▶ [YOUR GOAL] Scan the material below for "menuX", then return each line that contains it.

▶ [DATASET EXCERPTS]
──────────────────────────────

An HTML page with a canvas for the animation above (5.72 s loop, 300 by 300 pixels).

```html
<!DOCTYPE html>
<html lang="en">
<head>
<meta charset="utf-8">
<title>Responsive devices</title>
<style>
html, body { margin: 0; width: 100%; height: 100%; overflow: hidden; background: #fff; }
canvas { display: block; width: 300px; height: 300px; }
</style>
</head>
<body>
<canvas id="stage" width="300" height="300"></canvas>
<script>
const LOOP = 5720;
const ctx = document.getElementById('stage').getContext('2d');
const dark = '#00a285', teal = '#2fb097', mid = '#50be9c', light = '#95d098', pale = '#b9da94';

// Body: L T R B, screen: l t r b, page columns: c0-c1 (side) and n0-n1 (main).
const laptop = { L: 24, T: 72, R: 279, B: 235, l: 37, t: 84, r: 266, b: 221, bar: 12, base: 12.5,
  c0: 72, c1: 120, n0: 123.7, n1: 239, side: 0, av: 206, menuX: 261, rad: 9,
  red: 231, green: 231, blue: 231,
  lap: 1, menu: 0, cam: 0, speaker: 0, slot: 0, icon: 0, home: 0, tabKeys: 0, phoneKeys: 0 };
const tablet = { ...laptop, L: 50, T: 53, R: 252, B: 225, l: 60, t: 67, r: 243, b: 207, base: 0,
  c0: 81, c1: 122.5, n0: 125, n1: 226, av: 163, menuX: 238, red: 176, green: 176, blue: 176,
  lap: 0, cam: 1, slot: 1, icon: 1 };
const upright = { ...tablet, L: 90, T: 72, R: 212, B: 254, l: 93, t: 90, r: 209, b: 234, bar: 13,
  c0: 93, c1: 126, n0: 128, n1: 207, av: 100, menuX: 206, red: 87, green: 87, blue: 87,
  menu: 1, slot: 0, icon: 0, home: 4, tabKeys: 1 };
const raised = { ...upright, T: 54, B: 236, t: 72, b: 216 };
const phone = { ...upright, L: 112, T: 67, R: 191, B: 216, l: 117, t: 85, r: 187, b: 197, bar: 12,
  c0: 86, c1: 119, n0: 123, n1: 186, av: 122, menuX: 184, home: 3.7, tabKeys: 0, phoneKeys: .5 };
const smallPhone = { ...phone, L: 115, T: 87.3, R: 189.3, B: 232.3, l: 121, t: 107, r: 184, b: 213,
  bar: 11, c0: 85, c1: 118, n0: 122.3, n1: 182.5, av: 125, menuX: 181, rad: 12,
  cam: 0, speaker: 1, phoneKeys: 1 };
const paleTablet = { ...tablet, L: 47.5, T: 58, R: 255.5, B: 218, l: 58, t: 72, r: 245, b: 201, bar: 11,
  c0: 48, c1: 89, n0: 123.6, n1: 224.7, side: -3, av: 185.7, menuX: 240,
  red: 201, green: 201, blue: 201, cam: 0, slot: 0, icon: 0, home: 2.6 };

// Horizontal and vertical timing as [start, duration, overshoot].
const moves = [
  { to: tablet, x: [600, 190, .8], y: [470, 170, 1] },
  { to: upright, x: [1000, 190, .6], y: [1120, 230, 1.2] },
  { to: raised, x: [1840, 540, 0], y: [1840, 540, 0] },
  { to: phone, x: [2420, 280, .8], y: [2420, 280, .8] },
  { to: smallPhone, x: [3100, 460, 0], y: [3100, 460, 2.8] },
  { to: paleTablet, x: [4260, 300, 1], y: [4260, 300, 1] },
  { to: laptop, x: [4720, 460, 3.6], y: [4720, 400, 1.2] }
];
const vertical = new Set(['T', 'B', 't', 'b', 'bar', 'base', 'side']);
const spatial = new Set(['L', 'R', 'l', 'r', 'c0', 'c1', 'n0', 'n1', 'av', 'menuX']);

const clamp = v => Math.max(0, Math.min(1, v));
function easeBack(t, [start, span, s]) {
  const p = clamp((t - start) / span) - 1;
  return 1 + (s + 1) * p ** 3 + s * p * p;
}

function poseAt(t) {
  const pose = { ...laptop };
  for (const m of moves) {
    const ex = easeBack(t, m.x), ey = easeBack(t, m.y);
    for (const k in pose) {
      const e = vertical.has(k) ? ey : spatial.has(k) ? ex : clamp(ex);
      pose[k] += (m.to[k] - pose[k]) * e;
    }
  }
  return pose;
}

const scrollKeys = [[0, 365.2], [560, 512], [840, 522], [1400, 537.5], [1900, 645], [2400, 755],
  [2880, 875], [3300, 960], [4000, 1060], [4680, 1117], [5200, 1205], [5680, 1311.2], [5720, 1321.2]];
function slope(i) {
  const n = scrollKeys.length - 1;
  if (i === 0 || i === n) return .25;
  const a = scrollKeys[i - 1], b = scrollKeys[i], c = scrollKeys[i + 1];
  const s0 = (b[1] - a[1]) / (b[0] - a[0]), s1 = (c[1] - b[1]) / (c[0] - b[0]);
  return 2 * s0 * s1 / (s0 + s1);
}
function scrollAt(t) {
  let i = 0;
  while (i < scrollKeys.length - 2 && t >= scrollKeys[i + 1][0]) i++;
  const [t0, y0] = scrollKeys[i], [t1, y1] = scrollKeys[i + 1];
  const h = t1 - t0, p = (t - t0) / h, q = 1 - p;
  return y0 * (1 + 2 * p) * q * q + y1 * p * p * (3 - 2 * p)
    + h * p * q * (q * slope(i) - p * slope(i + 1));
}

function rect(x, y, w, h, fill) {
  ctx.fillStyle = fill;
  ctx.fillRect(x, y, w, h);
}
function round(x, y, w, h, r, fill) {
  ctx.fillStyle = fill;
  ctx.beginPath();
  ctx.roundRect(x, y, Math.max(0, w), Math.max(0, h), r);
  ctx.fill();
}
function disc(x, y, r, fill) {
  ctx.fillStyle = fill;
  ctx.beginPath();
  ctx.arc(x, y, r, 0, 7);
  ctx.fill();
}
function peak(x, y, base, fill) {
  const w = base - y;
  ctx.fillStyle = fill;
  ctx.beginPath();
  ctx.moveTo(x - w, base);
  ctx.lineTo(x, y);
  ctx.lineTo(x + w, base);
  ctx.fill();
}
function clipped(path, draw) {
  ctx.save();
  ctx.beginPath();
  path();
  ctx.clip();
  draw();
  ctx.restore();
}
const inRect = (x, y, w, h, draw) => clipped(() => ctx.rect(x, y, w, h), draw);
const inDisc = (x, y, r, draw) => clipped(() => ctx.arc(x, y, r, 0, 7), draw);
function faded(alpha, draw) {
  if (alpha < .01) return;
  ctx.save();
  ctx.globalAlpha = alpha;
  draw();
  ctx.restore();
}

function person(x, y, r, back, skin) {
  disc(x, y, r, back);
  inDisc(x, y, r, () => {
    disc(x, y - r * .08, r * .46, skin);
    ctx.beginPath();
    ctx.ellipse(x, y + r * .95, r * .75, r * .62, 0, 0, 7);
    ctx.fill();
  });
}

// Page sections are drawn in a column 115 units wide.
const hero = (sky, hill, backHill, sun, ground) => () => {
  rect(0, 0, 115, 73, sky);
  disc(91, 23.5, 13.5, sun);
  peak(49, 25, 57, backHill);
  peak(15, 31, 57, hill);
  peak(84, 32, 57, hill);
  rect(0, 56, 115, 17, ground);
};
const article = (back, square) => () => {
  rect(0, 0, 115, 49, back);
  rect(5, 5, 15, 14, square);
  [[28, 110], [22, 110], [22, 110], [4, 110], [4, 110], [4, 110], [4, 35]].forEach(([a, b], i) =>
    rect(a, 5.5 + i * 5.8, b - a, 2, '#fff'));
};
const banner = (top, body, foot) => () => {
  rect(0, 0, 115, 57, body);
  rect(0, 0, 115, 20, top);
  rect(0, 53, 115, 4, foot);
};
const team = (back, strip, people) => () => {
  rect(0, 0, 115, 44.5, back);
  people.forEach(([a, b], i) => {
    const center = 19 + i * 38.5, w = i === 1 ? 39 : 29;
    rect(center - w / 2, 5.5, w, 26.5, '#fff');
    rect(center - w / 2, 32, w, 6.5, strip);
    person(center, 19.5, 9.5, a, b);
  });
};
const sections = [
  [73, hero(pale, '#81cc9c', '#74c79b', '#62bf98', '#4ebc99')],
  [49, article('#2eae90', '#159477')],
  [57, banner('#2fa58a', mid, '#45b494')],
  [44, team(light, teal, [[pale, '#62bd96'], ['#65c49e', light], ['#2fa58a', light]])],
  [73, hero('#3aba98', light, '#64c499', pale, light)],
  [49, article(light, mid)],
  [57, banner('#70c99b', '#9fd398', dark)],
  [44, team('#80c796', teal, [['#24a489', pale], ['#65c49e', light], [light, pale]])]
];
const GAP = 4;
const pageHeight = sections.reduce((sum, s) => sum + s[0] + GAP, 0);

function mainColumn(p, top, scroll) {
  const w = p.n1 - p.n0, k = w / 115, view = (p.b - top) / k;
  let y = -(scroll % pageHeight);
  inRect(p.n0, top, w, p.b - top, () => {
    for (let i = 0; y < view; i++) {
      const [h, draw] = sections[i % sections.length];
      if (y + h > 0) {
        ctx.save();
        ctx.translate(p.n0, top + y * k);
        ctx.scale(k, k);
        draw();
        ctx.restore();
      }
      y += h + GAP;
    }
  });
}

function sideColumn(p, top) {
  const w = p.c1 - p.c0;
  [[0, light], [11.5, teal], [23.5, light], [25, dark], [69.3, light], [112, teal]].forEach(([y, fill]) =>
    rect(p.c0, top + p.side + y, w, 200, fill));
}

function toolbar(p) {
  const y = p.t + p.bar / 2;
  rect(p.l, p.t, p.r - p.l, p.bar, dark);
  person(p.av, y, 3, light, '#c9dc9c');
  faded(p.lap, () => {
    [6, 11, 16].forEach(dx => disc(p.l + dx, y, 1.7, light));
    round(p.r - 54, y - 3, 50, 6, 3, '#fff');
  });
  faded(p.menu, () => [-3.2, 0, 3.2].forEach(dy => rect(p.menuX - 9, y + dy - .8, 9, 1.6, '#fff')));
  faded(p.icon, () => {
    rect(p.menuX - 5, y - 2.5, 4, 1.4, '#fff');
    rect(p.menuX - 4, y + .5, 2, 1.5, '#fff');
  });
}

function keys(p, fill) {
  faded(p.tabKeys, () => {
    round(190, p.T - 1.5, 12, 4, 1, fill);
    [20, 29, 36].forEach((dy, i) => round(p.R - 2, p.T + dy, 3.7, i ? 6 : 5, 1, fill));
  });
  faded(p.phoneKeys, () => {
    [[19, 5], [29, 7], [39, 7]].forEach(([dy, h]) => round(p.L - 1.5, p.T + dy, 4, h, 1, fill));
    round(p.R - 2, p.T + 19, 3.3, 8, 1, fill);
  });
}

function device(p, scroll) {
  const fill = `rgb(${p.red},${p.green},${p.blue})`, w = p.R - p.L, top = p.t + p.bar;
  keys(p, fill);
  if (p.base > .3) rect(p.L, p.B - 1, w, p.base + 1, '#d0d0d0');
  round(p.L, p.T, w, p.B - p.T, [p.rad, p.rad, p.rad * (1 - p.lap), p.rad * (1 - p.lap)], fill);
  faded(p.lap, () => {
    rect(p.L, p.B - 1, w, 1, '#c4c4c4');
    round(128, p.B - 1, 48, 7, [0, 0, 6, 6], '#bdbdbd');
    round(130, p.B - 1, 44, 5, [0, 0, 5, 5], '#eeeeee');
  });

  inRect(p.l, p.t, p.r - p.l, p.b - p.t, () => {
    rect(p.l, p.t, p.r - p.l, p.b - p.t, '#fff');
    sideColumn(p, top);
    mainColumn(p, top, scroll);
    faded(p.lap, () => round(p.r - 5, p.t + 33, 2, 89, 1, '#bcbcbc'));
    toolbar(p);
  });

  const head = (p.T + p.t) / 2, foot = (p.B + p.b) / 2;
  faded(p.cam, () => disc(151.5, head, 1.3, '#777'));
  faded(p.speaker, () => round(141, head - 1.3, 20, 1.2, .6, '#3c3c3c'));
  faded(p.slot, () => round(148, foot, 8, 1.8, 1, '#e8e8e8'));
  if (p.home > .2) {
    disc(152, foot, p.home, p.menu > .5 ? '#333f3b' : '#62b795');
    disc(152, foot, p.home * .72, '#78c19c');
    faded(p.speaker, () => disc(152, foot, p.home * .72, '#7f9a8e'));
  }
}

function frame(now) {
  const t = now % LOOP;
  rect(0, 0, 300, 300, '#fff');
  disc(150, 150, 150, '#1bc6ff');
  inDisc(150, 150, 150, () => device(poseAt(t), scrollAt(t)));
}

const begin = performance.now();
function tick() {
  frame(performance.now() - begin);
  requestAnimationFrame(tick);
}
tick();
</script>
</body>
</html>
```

──────────────────────────────

▶ [PROBLEM SOLUTION]
  c0: 72, c1: 120, n0: 123.7, n1: 239, side: 0, av: 206, menuX: 261, rad: 9,
  c0: 81, c1: 122.5, n0: 125, n1: 226, av: 163, menuX: 238, red: 176, green: 176, blue: 176,
  c0: 93, c1: 126, n0: 128, n1: 207, av: 100, menuX: 206, red: 87, green: 87, blue: 87,
  c0: 86, c1: 119, n0: 123, n1: 186, av: 122, menuX: 184, home: 3.7, tabKeys: 0, phoneKeys: .5 };
  bar: 11, c0: 85, c1: 118, n0: 122.3, n1: 182.5, av: 125, menuX: 181, rad: 12,
  c0: 48, c1: 89, n0: 123.6, n1: 224.7, side: -3, av: 185.7, menuX: 240,
const spatial = new Set(['L', 'R', 'l', 'r', 'c0', 'c1', 'n0', 'n1', 'av', 'menuX']);
  faded(p.menu, () => [-3.2, 0, 3.2].forEach(dy => rect(p.menuX - 9, y + dy - .8, 9, 1.6, '#fff')));
    rect(p.menuX - 5, y - 2.5, 4, 1.4, '#fff');
    rect(p.menuX - 4, y + .5, 2, 1.5, '#fff');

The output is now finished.